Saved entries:
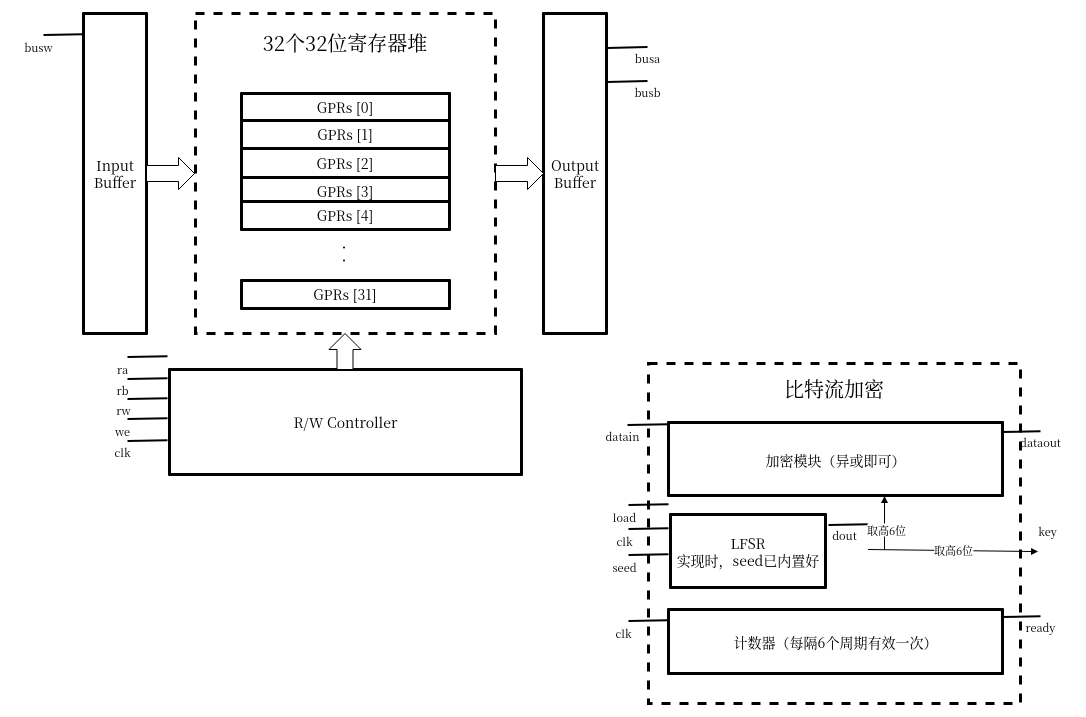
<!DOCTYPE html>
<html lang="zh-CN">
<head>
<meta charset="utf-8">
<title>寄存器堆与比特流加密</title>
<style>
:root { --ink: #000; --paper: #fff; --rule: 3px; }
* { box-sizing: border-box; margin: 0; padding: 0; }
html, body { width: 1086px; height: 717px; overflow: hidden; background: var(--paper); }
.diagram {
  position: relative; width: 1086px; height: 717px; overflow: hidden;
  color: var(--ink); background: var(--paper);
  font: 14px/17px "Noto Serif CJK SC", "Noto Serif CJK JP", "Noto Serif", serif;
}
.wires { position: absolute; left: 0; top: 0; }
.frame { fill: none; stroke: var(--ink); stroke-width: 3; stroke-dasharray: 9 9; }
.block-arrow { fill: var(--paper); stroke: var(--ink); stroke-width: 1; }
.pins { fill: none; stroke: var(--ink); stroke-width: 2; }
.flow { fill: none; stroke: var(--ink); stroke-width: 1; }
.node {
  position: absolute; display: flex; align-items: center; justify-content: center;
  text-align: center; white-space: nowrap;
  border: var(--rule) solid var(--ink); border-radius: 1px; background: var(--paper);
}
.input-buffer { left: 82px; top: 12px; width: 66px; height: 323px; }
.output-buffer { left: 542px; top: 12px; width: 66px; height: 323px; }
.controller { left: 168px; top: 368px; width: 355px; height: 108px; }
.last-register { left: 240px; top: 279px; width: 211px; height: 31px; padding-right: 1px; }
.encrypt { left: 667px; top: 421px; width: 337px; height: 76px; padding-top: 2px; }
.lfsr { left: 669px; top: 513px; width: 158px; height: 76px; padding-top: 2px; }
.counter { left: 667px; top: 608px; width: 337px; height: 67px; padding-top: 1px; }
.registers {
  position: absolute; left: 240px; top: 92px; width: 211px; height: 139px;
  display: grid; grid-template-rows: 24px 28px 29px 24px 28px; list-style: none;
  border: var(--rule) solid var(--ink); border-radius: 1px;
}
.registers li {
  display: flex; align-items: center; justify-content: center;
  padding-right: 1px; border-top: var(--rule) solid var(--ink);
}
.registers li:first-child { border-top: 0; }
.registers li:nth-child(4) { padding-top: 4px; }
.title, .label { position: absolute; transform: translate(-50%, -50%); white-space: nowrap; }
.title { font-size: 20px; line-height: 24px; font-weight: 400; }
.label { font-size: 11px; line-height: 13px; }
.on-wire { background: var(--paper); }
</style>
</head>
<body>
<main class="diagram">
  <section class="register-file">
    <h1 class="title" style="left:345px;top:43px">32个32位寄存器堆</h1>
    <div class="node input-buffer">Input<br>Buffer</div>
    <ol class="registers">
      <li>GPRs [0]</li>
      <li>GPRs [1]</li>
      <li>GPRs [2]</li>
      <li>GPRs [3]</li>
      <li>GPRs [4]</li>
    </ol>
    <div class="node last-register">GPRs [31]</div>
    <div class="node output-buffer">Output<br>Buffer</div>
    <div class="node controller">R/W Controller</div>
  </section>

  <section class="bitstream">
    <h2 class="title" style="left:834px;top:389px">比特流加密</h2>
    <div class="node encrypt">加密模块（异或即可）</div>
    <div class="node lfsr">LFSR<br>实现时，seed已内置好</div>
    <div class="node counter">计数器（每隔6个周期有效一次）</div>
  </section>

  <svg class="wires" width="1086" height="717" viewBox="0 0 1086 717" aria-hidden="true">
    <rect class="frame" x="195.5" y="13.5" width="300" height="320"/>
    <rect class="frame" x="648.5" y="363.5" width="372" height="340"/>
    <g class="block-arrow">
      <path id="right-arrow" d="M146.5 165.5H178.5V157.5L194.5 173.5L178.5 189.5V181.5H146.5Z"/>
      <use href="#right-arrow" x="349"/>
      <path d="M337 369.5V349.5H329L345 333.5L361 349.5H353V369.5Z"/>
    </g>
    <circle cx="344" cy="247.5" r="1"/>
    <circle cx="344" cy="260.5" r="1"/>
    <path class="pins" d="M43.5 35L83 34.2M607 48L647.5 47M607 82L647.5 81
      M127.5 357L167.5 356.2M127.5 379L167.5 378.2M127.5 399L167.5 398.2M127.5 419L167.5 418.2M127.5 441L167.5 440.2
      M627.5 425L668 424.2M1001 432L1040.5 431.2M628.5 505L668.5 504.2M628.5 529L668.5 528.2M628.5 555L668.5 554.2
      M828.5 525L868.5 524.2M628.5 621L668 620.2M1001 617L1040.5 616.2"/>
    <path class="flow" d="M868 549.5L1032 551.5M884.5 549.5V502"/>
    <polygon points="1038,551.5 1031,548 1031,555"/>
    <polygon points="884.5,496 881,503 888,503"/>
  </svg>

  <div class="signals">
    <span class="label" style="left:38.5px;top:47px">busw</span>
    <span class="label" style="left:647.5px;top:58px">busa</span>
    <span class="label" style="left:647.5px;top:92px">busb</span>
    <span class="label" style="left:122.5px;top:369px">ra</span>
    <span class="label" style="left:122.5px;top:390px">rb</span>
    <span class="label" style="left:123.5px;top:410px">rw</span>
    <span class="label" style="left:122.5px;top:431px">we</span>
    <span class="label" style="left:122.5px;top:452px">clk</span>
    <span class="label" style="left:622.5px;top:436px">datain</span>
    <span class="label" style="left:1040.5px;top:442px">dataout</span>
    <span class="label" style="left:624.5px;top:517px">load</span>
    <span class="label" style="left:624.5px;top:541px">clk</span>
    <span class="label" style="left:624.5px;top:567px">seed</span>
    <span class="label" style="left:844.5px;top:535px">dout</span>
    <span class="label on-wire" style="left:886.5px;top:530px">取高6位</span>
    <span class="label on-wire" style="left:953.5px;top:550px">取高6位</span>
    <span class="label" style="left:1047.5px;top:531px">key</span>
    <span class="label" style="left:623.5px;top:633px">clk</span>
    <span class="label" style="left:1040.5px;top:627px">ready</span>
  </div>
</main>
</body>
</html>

| What is required |
Count every line above that includes the string "overflow", and answer with the count only.

| Output of the exercise |
2